Twenty-five years ago, a viral VHS started making its way around Washington, D.C. Some friends of friends had filmed a parking lot full of Judas Priest fans. Heavy Metal Parking Lot was born. Here's an excerpt.
You can see the entire film at SnagFilms.
For the film's anniversary year, and for the benefit of those too young to know any better, I thought it was time to honor this unforgettable work. So I asked filmmaker Jeff Krulik to shed a bit of light all these years later.
"On May 31, 1986, my friend John Heyn and I stumbled into the pop-culture history books by videotaping a few hours of heavy metal fans before a Judas Priest concert in Landover, MD. We certainly didn't go in with an agenda or plan, and 25 years later we are still trying to make sense of Heavy Metal Parking Lot.
"John Heyn and I met in early 1985 and became fast friends. We bonded over our love for old theaters and drive-ins, circus sideshows, weird pop culture and John Waters movies. One day, John suggested a short documentary of heavy metal fans before a heavy metal concert. In less than three seconds, I said yes. The first two seconds, I worried about the professional camera gear. John and I were totally drawn to offbeat subjects, and the aspiring documentarians that we were, this seemed to fit right in with our emerging career goals.

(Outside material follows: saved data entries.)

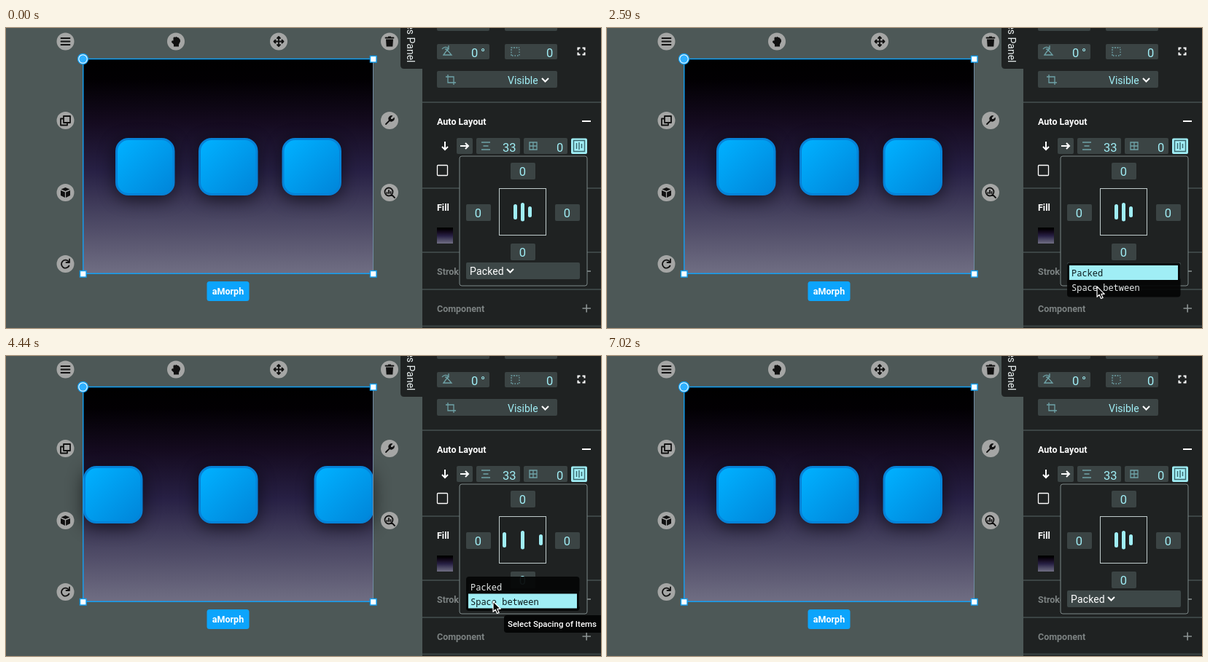
An HTML page that plays this animation: 816x412 px, repeating every 8.15 s.

```html
<!DOCTYPE html>
<html lang="en">
<head>
<meta charset="utf-8">
<title>Auto layout spacing</title>
<style>
  html, body { margin: 0; width: 100%; height: 100%; overflow: hidden; background: #4d5857; }
  svg { display: block; width: 100vw; height: 100vh; font: 14px Roboto, sans-serif; }
  .head { font-size: 12.5px; font-weight: 700; fill: #fff; }
  .dim { fill: #7c8282; }
  .num { font-size: 16.5px; fill: #a0eef5; }
  .mono { font: 12px "Noto Sans Mono", monospace; }
  .line { fill: none; stroke: #fff; stroke-width: 2; }
  .cyan { fill: none; stroke: #6fa3a8; stroke-width: 1.3; }
  .ink { fill: none; stroke: #111; stroke-width: 1.8; stroke-linejoin: round; stroke-linecap: round; }
</style>
</head>
<body>
<svg viewBox="0 0 816 412" preserveAspectRatio="none">
  <defs>
    <linearGradient id="night" x2="0" y2="1">
      <stop offset="0" stop-color="#000"/>
      <stop offset=".1" stop-color="#020003"/>
      <stop offset=".3" stop-color="#150b20"/>
      <stop offset=".52" stop-color="#272044"/>
      <stop offset=".72" stop-color="#46425f"/>
      <stop offset="1" stop-color="#706e83"/>
    </linearGradient>
    <linearGradient id="sky" x2="1" y2="1">
      <stop offset=".05" stop-color="#00b0ff"/>
      <stop offset="1" stop-color="#0084d8"/>
    </linearGradient>
    <filter id="blur" x="-60%" y="-60%" width="220%" height="220%">
      <feGaussianBlur stdDeviation="12"/>
    </filter>
    <g id="tile">
      <rect y="5" width="81" height="79" rx="18" opacity=".6" filter="url(#blur)"/>
      <rect x="1.5" y="1.5" width="78.5" height="76" rx="16.5" fill="url(#sky)" stroke="#0683d8" stroke-width="3"/>
    </g>
    <path id="chevron" class="line" d="M-4.500-2.500L0 2L4.500-2.500" stroke-width="2.4"/>
  </defs>

  <rect width="816" height="412" fill="#4d5857"/>
  <rect x="106" y="43" width="398" height="294" fill="url(#night)"/>
  <use href="#tile" class="tile" y="151"/>
  <use href="#tile" class="tile" y="151"/>
  <use href="#tile" class="tile" y="151"/>
  <path d="M503.500 43V337" stroke="#6f8ca3"/>
  <path d="M503.500 42.500H105.800V337.300H503.500" fill="none" stroke="#12a0f4" stroke-width="1.4"/>
  <g id="handles" fill="#fff" stroke="#12a0f4" stroke-width="1.4">
    <circle cx="105.500" cy="42.500" r="7"/>
    <circle cx="105.500" cy="42.500" r="5.200" fill="#2fb0ff" stroke="none"/>
  </g>
  <rect x="275.500" y="348" width="58" height="27" rx="3.500" fill="#0ca4fc"/>
  <text x="304.500" y="366" text-anchor="middle" class="head">aMorph</text>
  <g id="tools"></g>

  <path d="M541 0H572V56H546Q541 56 541 51Z" fill="#1f2222"/>
  <text transform="translate(550 47.500) rotate(90)" text-anchor="end" fill="#e8eeee">es Panel</text>
  <rect x="571" width="245" height="412" fill="#1f2222"/>
  <path d="M571 102H816M571 220H816M571 308H816M571 359H816M571 409.500H816" stroke="#3b4444" stroke-width="2"/>
  <g id="fields"></g>

  <text x="638" y="40" class="num">0</text><text x="651" y="40" class="num">°</text>
  <text x="741" y="40" class="num">0</text>
  <path class="cyan" d="M598 29A6 6 0 0 1 607 28M607 24V29H602M600 37L605 30L611 37Z"/>
  <path class="cyan" d="M693 38V27H704" stroke-dasharray="2 1.500"/>
  <path class="cyan" d="M704 29V38H694" stroke-dasharray="1.500 2"/>
  <path class="line" d="M784.500 30.500V27.500H787.500M790.500 27.500H793.500V30.500M793.500 33.500V36.500H790.500M787.500 36.500H784.500V33.500"/>
  <path class="cyan" d="M606 64V75H617M603 67H614V78" stroke-width="1.500"/>
  <text x="688" y="76.500" fill="#a0eef5">Visible</text>
  <use href="#chevron" x="739.500" y="71.500" style="--c:1"/>
  <text x="591" y="133" class="head">Auto Layout</text>
  <path class="line" d="M790 128H802"/>
  <path class="line" stroke-width="1.600" d="M602 156V167M598 163L602 167L606 163M623 162H634M630 158L634 162L630 166"/>
  <path class="cyan" d="M652 157H664M654.500 162H661.500M652 167H664M718 157H728V167H718ZM723 157V167M718 162H728"/>
  <text x="681" y="169.500" class="num">33</text><text x="755" y="169.500" class="num">0</text>
  <rect x="775" y="151.500" width="22" height="21.500" rx="2" fill="#a0eef5"/>
  <path d="M778.500 154.500H793.500V169.500H778.500ZM782.500 158V166M786 157V167M789.500 159V165" fill="none" stroke="#39666b" stroke-width="1.400"/>
  <rect x="591.500" y="188.500" width="14" height="14" rx="1" class="line" style="stroke-width:1.300"/>
  <text x="591" y="251" class="head">Fill</text>
  <rect x="591" y="274" width="22" height="22" fill="url(#night)"/>
  <text x="591" y="339" class="head dim">Stroke</text>
  <text x="591" y="390" class="head dim">Component</text>
  <path d="M790.500 334H802M790.500 385H802M796.200 379.500V390.500" stroke="#8b9292" stroke-width="1.600"/>

  <rect x="622" y="176" width="175" height="178" rx="3" fill="#1f2222" stroke="#7d8888"/>
  <g id="paddings"></g>
  <rect x="676.500" y="220.500" width="64" height="64" fill="none" stroke="#c0cccc"/>
  <rect class="bar" y="242" width="5" height="21" rx="2.500" fill="#a0eef5"/>
  <rect class="bar" y="240" width="5" height="25.500" rx="2.500" fill="#a0eef5"/>
  <rect class="bar" y="245" width="5" height="15" rx="2.500" fill="#a0eef5"/>
  <rect x="631" y="322" width="156" height="23" rx="2" fill="#3d4747"/>
  <text id="choice" x="636" y="338.500" fill="#fff" letter-spacing=".15"></text>
  <use id="caret" href="#chevron" y="333.500"/>

  <g id="list">
    <rect x="631" width="155.500" height="47" rx="4" fill="#050606" fill-opacity=".93"/>
    <rect id="mark" x="634" width="149" height="20" fill="#a0eef5"/>
    <text class="mono row" x="637" y="18.500">Packed</text>
    <text class="mono row" x="637" y="38.500">Space between</text>
  </g>
  <g id="tip">
    <rect x="683" y="356" width="140" height="24" rx="4" fill="#050606"/>
    <text x="688" y="372" fill="#fff" font-size="11.500" font-weight="500">Select Spacing of Items</text>
  </g>

  <g id="cursor" stroke-linejoin="round" stroke-linecap="round">
    <path id="arrow" d="M0 0V14.300L3.200 11.300L5.500 16.500L8.100 15.400L5.800 10.300H10.300Z" fill="#0a0a0a" stroke="#fff" stroke-width="1.200"/>
    <g id="hand" fill="#fff" stroke="#111">
      <path d="M-1.800 9V1.800Q-1.500 0 0 0Q1.300 0 1.500 1.800V5.500Q3.500 4.600 4.200 6.300Q6 5.800 6.400 7.300Q8.300 7 8.300 9Q8.300 12 6.500 14V16H-1.500V14.500L-5.500 9.500Q-6.200 7.500-4.300 7.700Z"/>
      <path d="M1.500 11V13.500M3.500 11V13.500M5.500 11V13.500" fill="none" stroke-width=".8"/>
    </g>
    <g id="grab" fill="#fff" stroke="#111">
      <path d="M-4.500 4.500L-6.300-1.500Q-6.300-3.500-4.300-3L-3-1V-4Q-2.500-6-1-4.500V-5Q.2-7 1.500-5V-4Q3.300-5.500 4.200-3.300V0Q5.800-2 6.700 0Q6.500 4 4.800 6V9H-3.500V7L-8 3Q-8 .8-6 1.500Z"/>
      <path d="M-1 0V-3.500M1.500 0V-3.500M4.200 1V-1" fill="none" stroke-width=".7"/>
    </g>
  </g>
</svg>
<script>
const LOOP = 8150;
const $ = id => document.getElementById(id);
const all = sel => [...document.querySelectorAll(sel)];
const box = (x, y, w, h) => `<rect x="${x}" y="${y}" width="${w}" height="${h}" rx="2" fill="#3b4444"/>`;
const show = (el, on) => el.setAttribute('visibility', on ? 'inherit' : 'hidden');
const place = (els, xs) => els.forEach((el, i) => el.setAttribute('x', xs[i]));

$('fields').innerHTML = [
  [591, -18, 72, 22], [684, -18, 72, 22], [591, 22, 72, 21], [684, 22, 72, 21],
  [591, 59, 165, 23], [618, 151, 22, 22], [645, 151, 60, 22], [710, 151, 60, 22]
].map(b => box(...b)).join('');

$('paddings').innerHTML = [[692, 185], [631, 242], [753, 242], [692, 296]].map(([x, y]) =>
  box(x, y, 34, 23) + `<text class="num" x="${x + 16.5}" y="${y + 18}" text-anchor="middle">0</text>`).join('');

$('handles').innerHTML += [[499.5, 38.5], [101.5, 333.5], [499.5, 333.5]].map(([x, y]) =>
  `<rect x="${x}" y="${y}" width="8.500" height="8.500"/>`).join('');

// Round tool buttons: centre, line icon, solid icon
const tools = [
  [81.5, 18.5, 'M-6-4.500H6M-6 0H6M-6 4.500H6', ''],
  [233, 18.5, '', 'M-3.500-5Q-2-7-1-5.500Q.500-7.500 2-5.500Q4-6 4.500-4Q6-3.500 6 0L4 4V7H-3V4L-6 1Q-6-2-3.500-1Z'],
  [374, 18.5, 'M-6 0H6M0-6V6M-4.500-2L-6.500 0L-4.500 2M4.500-2L6.500 0L4.500 2M-2-4.500L0-6.500L2-4.500M-2 4.500L0 6.500L2 4.500', ''],
  [526, 18.5, 'M-5.500-5H5.500', 'M-2-7H2V-5H-2ZM-5-3H5L4.300 7H-4.300Z'],
  [81.5, 127, 'M-2.500-6H6.500V3H-2.500ZM-2.500-2.500H-6.500V6.500H2.500V3', ''],
  [526, 127, 'M-5 5L1-1', 'M-1 0A4.500 4.500 0 0 1 4.500-6.500L2-4V-2H4L6.500-4.500A4.500 4.500 0 0 1 0 1Z'],
  [81.5, 226, '', 'M0-7L6-4.500L0-2L-6-4.500ZM-6.500-3L-.600-.500V7L-6.500 4ZM6.500-3L.600-.500V7L6.500 4Z'],
  [526, 226, 'M-6.500-1A5.500 5.500 0 1 1 4.500-1A5.500 5.500 0 1 1-6.500-1M3 3L7 7M-3.500 0V1M-1-3V1M1.500-1V1', ''],
  [81.5, 324, 'M5 2.500A5.500 5.500 0 1 1 4.500-3M5.500-6.500V-2H1', '']
];
$('tools').innerHTML = tools.map(([x, y, line, solid]) =>
  `<g transform="translate(${x} ${y})"><circle r="12" fill="#a5a6a5"/><path class="ink" d="${line}"/><path fill="#111" d="${solid}"/></g>`).join('');
document.querySelector('[style="--c:1"]').setAttribute('filter', '');

// Pointer moves: start, end, steps, target x, target y, shape
const moves = [
  [590, 940, 7, 675, 345, 'arrow'],
  [1000, 1120, 3, 676, 339, 'arrow'],
  [1300, 1360, 2, 676, 336, 'arrow'],
  [1720, 1720, 1, 678, 336, 'hand'],
  [2130, 2130, 1, 677, 336, 'arrow'],
  [2420, 2590, 4, 672, 355, 'arrow'],
  [3420, 3600, 4, 669, 338, 'arrow'],
  [3780, 3780, 1, 669, 339, 'hand'],
  [4320, 4320, 1, 668, 337, 'arrow'],
  [4790, 5070, 6, 652, 318, 'arrow'],
  [5310, 5310, 1, 652, 319, 'grab'],
  [5660, 5900, 5, 651, 341, 'hand'],
  [6610, 7020, 7, 668, 415, 'arrow']
];

function pointerAt(t) {
  let x = 683, y = 412, shape = 'arrow';
  for (const [start, end, steps, tx, ty, kind] of moves) {
    if (t < start) break;
    const pace = (end - start) / (steps - 1) || 1;
    const k = Math.min(1, (1 + Math.floor((t - start) / pace + 1e-6)) / steps);
    x += (tx - x) * k;
    y += (ty - y) * k;
    shape = kind;
  }
  return { x, y, shape };
}

const tiles = all('.tile'), bars = all('.bar'), rows = all('.row');

function draw(t) {
  const within = (a, b) => t >= a && t < b;
  const spread = within(3000, 5310);
  place(tiles, spread ? [106, 264, 422.5] : [150, 264, 378.5]);
  place(bars, spread ? [681, 706, 731] : [696, 706, 716]);
  $('choice').textContent = spread ? 'Space between' : 'Packed';
  $('caret').setAttribute('x', spread ? 742.5 : 691.5);

  show($('list'), within(2010, 3000) || within(4260, 5310));
  $('list').setAttribute('transform', `translate(0 ${spread ? 303 : 322.5})`);
  $('mark').setAttribute('y', spread ? 23.5 : 3.5);
  rows.forEach((row, i) => row.setAttribute('fill', i === +spread ? '#0b1a1c' : '#e6eaea'));
  show($('tip'), within(4440, 4790));

  const p = pointerAt(t);
  show($('cursor'), within(590, 7020));
  $('cursor').setAttribute('transform', `translate(${p.x} ${p.y})`);
  for (const id of ['arrow', 'hand', 'grab']) show($(id), id === p.shape);
}

const begin = performance.now();
function tick() {
  draw((performance.now() - begin) % LOOP);
  requestAnimationFrame(tick);
}
tick();
</script>
</body>
</html>
```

"So it was as simple as that. I had the gear. John had the idea. We paid our $5 parking fee like any other concertgoer, and it was our good fortune that the band playing was Judas Priest, who have iconic status, and their anthems still hold up. It could have been any heavy metal band, but we thank our lucky stars that it was Judas Priest on that last Saturday in May. After we went back to my studio to look at the footage, the title instantly popped into my head. I've always had a knack for titles. But it was John's idea in the first place, and he was the architect, since he took the footage and edited it into the solid 16 minutes that it is.

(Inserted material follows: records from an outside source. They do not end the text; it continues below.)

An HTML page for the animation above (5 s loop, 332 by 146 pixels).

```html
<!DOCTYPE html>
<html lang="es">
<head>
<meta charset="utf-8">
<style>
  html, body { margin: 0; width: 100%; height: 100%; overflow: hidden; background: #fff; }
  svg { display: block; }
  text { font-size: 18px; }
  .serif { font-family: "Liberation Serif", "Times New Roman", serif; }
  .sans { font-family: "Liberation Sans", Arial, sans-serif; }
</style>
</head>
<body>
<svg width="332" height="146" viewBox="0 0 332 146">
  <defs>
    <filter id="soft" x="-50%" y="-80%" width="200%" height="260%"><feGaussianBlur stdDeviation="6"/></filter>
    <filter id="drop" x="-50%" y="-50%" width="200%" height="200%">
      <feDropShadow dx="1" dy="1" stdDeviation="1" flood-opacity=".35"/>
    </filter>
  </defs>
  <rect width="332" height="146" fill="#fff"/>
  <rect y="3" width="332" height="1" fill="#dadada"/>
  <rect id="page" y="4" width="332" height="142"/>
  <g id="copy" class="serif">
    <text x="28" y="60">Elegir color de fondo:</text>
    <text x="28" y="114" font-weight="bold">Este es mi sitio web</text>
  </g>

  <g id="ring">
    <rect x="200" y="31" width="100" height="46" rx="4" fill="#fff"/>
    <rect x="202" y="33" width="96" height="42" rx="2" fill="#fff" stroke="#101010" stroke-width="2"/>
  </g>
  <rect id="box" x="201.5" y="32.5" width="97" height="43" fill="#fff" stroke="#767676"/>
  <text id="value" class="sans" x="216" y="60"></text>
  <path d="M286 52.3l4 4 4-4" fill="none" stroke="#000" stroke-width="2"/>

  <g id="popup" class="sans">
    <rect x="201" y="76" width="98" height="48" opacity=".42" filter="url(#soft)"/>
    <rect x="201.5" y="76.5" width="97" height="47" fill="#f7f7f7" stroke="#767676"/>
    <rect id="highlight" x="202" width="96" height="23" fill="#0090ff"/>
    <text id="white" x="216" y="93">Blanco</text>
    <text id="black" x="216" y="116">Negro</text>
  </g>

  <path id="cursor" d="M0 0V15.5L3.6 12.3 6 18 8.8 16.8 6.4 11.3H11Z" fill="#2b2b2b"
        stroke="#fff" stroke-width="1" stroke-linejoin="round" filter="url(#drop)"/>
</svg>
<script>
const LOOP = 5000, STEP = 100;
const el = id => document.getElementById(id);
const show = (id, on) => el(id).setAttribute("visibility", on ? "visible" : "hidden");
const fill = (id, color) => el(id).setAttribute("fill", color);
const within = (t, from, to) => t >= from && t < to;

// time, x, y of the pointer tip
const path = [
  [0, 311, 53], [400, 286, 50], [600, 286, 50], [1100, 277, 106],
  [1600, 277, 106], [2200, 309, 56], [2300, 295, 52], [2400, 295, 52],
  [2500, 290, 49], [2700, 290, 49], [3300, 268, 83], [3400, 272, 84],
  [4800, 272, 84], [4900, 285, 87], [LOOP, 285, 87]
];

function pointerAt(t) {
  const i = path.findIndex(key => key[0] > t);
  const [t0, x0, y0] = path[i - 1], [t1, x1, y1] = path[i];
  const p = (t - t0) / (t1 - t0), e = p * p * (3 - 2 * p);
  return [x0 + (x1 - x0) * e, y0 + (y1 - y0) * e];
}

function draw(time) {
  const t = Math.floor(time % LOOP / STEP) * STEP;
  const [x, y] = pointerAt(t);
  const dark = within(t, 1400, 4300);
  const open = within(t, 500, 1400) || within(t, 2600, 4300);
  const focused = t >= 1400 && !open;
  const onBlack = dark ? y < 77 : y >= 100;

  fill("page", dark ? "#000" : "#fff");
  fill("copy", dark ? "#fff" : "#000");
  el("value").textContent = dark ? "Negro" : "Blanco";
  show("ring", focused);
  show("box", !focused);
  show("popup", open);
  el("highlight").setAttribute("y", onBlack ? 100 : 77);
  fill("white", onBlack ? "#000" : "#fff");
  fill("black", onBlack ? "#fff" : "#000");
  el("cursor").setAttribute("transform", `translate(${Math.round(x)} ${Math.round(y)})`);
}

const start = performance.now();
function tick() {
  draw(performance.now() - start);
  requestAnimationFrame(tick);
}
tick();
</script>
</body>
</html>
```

"Without any official distribution in the pre-Internet age of tape trading, our short film went from VHS to VHS, to the likes of Cameron Crowe, who referenced it as 'one of the top rock documentaries ever.' Actor Ed Norton called it 'anthropological genius.' We once got a phone call from Sofia Coppola. And Dave Grohl confirmed that it was a favorite on the Nirvana tour bus when we met him backstage in 2005.
"Here's a video from our DVD that catches up with a few HMPL alumni. And here's another alum, our first meeting with Nathaniel 'Buda' Dodson, who showed up at the American Film Institute last week to take a well-deserved bow 25 years later."